__How to complete this task__
Whenever a line below holds the word "function", copy that line.

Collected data
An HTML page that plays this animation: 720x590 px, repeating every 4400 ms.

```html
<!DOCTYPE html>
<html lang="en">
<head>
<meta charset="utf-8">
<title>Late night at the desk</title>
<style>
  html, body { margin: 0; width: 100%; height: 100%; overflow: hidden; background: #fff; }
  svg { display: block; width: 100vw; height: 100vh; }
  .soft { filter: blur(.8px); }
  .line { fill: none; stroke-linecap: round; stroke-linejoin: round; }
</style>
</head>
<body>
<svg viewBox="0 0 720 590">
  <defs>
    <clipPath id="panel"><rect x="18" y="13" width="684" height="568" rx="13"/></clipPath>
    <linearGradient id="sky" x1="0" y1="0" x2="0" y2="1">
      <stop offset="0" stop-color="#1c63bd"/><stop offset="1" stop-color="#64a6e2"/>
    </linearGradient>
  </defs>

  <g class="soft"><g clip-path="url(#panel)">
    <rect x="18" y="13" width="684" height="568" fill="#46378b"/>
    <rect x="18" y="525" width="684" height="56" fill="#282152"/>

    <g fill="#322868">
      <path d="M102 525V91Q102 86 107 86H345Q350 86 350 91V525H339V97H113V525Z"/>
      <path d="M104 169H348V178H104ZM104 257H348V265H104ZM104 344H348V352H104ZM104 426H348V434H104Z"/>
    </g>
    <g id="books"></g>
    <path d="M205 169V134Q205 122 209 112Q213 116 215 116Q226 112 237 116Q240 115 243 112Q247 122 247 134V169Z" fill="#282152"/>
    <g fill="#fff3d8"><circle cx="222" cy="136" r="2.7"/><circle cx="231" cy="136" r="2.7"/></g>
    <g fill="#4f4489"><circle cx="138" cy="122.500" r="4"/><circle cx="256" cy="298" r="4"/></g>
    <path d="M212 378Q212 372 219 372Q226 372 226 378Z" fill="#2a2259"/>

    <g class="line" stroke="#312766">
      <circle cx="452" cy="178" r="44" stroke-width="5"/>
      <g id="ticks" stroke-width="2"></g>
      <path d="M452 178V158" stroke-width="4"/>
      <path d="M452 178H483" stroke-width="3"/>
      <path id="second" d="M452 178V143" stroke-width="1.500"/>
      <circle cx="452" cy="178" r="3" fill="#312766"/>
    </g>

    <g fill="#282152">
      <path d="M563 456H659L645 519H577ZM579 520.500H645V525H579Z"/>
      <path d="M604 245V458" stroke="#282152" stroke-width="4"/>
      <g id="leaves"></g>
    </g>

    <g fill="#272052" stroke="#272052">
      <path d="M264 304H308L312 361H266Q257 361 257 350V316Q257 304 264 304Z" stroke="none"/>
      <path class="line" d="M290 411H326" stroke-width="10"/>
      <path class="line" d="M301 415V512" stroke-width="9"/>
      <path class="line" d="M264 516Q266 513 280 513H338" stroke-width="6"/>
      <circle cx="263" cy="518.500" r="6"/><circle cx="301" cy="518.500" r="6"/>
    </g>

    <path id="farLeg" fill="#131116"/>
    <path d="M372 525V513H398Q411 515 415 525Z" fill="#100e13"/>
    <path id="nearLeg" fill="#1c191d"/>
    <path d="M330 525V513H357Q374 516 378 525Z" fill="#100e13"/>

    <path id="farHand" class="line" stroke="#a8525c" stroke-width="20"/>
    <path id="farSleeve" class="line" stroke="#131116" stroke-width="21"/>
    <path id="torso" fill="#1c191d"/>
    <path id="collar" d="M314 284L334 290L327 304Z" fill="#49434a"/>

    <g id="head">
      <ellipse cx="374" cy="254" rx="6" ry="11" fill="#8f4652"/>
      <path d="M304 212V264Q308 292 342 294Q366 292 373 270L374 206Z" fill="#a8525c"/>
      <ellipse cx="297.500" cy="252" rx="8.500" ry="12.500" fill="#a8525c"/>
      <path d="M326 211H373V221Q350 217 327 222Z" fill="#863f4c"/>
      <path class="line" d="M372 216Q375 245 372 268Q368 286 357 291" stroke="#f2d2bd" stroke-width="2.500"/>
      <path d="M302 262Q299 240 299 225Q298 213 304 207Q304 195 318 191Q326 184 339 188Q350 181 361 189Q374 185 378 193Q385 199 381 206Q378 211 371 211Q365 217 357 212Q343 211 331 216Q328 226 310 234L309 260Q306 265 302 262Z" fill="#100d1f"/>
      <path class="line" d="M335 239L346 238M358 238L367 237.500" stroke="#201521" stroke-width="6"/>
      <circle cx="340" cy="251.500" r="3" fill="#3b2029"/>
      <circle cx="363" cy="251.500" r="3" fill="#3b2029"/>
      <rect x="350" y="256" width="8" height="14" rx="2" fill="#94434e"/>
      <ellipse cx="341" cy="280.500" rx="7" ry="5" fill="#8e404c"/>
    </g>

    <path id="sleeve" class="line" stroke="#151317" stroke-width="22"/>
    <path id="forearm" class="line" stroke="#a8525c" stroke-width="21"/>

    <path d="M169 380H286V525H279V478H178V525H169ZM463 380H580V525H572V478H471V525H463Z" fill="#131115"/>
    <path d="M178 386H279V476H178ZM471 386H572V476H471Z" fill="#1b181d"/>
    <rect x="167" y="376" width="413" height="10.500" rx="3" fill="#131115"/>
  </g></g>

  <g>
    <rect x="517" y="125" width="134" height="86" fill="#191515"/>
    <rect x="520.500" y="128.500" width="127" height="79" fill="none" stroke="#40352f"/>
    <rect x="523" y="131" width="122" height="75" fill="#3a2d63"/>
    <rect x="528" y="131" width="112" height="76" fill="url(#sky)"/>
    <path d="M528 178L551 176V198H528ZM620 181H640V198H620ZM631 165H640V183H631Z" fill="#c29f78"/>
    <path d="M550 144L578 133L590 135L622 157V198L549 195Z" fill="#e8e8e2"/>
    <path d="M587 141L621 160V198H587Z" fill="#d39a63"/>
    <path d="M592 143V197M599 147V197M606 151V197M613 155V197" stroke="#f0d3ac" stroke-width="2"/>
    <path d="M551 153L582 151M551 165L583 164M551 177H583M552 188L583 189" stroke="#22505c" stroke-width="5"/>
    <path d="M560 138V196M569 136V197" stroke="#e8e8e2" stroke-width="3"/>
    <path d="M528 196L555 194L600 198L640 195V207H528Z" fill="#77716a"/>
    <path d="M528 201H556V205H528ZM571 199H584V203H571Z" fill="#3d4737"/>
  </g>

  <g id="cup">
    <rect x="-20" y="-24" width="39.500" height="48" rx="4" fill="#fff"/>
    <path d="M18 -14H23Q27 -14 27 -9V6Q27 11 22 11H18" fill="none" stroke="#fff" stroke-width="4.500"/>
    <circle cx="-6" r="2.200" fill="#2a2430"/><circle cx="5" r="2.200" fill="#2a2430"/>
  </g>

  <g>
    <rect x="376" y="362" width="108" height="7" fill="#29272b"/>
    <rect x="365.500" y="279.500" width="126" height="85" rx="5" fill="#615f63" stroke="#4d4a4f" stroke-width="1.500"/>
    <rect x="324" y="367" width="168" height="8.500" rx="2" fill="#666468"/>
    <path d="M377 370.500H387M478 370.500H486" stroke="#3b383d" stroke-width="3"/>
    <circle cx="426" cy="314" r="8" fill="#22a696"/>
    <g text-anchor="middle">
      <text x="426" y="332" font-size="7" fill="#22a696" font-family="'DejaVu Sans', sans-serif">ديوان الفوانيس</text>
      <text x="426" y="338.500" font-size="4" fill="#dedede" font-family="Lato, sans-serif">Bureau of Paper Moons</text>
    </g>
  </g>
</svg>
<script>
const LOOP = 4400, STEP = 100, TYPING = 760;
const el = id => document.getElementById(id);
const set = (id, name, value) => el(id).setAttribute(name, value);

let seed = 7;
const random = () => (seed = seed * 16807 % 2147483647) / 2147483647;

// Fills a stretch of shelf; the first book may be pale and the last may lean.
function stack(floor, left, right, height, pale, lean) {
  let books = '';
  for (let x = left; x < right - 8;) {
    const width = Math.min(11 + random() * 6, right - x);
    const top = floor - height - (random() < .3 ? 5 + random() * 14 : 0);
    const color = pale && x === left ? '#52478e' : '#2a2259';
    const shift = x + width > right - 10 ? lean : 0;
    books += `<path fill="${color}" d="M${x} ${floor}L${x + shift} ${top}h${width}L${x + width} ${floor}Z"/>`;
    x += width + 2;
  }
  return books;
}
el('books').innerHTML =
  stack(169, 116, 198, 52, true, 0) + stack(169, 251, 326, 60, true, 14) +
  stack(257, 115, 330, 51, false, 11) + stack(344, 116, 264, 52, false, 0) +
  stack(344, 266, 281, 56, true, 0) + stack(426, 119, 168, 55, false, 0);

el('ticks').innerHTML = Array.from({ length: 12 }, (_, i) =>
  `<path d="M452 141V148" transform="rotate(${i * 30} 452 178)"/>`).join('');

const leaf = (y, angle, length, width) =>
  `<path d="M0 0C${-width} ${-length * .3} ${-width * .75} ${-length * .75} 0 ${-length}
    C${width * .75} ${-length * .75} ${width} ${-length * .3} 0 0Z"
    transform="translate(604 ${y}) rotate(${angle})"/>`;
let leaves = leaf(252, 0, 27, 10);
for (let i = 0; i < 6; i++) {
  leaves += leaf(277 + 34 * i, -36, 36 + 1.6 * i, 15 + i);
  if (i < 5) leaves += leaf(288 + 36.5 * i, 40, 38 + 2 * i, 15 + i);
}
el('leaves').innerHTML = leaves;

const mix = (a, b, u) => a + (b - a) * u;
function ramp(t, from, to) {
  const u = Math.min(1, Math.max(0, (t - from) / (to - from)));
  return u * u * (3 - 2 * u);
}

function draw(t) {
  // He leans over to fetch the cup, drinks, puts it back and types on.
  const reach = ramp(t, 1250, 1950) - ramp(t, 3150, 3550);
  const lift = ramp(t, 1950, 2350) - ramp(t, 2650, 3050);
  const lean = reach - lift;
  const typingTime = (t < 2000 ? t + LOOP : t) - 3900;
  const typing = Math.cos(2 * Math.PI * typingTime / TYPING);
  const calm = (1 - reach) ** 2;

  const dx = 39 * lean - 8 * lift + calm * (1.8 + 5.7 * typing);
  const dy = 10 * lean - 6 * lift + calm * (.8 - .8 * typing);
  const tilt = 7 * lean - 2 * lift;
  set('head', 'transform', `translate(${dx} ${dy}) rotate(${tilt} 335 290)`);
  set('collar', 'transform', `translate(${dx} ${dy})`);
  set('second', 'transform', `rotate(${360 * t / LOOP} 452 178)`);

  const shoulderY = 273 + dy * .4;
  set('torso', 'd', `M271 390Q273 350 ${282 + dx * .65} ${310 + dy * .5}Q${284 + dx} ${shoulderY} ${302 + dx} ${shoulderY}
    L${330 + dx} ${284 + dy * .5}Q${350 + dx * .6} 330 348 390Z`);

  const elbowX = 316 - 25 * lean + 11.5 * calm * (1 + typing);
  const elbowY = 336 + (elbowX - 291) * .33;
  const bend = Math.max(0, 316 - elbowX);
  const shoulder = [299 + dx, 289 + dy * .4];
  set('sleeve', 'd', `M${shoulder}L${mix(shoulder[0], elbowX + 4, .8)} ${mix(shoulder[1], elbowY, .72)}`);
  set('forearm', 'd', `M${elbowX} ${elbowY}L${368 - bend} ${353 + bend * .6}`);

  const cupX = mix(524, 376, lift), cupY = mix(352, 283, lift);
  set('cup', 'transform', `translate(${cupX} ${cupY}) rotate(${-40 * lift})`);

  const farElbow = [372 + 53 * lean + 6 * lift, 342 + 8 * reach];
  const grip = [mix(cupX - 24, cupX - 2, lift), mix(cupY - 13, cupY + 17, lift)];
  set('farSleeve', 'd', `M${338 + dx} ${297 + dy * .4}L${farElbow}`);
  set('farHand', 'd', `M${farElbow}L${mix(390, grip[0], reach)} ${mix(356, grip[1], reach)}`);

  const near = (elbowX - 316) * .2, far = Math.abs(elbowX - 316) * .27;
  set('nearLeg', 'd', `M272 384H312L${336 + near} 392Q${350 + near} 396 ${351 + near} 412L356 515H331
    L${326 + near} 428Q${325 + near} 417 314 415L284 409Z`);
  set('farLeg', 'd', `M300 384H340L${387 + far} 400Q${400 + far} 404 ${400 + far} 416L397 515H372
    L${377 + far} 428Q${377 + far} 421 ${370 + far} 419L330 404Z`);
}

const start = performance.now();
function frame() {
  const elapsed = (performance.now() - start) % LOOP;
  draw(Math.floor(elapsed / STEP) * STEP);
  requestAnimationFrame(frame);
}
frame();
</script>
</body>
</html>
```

__Result__
function stack(floor, left, right, height, pale, lean) {
function ramp(t, from, to) {
function draw(t) {
function frame() {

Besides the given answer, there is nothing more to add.